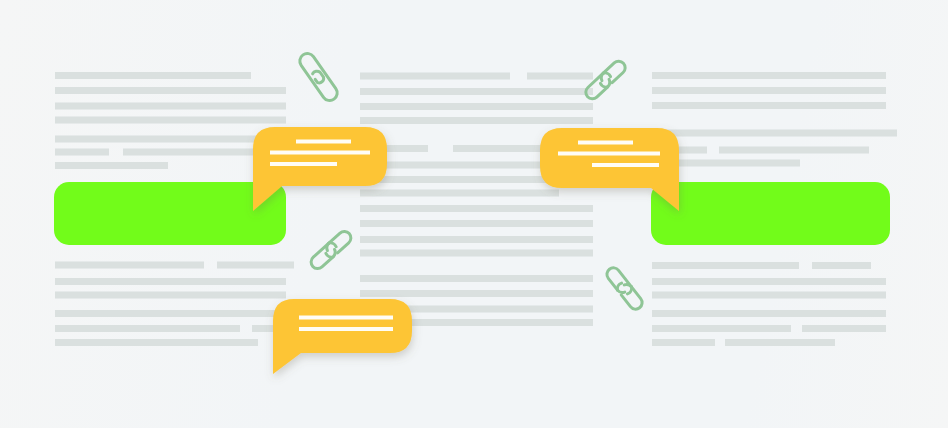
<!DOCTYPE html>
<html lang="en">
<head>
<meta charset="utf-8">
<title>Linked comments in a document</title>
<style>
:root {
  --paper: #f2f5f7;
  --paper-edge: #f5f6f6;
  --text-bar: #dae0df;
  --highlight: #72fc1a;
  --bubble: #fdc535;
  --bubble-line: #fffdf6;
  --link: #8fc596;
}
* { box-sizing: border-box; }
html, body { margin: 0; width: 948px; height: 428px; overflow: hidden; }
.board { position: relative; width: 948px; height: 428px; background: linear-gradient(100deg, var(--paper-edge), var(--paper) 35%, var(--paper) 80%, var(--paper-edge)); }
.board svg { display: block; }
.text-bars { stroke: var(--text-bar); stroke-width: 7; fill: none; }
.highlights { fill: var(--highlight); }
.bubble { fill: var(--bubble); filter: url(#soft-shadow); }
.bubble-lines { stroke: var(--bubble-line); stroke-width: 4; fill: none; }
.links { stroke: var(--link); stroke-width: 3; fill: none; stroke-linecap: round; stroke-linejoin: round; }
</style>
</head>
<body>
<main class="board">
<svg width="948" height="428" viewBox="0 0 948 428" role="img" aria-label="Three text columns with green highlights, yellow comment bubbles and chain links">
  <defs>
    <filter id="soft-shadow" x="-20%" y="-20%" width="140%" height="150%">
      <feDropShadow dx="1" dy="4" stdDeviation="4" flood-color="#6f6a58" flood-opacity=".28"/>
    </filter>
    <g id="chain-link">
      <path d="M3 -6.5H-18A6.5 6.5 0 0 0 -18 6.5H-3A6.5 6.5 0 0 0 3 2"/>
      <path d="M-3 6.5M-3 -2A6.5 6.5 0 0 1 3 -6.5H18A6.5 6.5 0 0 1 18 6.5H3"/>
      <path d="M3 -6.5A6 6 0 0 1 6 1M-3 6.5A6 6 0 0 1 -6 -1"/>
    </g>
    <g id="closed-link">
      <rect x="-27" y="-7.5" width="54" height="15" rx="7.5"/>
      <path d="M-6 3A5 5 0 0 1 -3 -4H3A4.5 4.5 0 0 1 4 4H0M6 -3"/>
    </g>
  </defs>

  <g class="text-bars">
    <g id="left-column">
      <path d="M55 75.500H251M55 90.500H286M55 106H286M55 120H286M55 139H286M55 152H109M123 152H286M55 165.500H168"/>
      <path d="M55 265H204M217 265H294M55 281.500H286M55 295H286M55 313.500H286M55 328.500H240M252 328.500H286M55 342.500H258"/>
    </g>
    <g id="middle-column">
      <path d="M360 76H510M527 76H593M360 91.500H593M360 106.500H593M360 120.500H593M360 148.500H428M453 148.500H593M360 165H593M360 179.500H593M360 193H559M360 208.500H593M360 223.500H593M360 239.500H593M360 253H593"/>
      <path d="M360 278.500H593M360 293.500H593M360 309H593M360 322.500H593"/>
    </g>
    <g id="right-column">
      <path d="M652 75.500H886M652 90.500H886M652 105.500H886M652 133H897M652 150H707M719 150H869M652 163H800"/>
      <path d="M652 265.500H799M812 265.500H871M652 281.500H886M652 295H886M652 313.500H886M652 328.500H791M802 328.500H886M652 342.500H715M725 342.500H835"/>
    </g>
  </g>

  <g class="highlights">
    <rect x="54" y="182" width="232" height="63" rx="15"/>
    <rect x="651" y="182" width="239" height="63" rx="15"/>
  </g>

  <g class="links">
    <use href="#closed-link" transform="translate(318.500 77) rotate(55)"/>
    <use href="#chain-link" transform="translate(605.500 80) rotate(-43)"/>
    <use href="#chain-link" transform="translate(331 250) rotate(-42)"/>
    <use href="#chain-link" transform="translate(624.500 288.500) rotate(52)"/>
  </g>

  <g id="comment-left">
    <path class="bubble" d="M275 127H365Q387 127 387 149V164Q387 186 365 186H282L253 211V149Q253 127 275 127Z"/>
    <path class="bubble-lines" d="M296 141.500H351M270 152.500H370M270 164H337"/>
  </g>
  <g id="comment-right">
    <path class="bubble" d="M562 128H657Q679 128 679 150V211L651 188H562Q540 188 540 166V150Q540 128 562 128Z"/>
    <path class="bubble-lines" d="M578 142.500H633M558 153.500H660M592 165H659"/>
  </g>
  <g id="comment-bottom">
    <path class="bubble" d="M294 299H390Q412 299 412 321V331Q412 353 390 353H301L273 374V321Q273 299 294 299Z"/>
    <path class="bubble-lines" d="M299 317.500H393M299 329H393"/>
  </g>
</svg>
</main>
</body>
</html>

==============================

■ **Problem to solve**: Please copy out each line of the material that contains the string "bars".

■ **Final answer**:
.text-bars { stroke: var(--text-bar); stroke-width: 7; fill: none; }
  <g class="text-bars">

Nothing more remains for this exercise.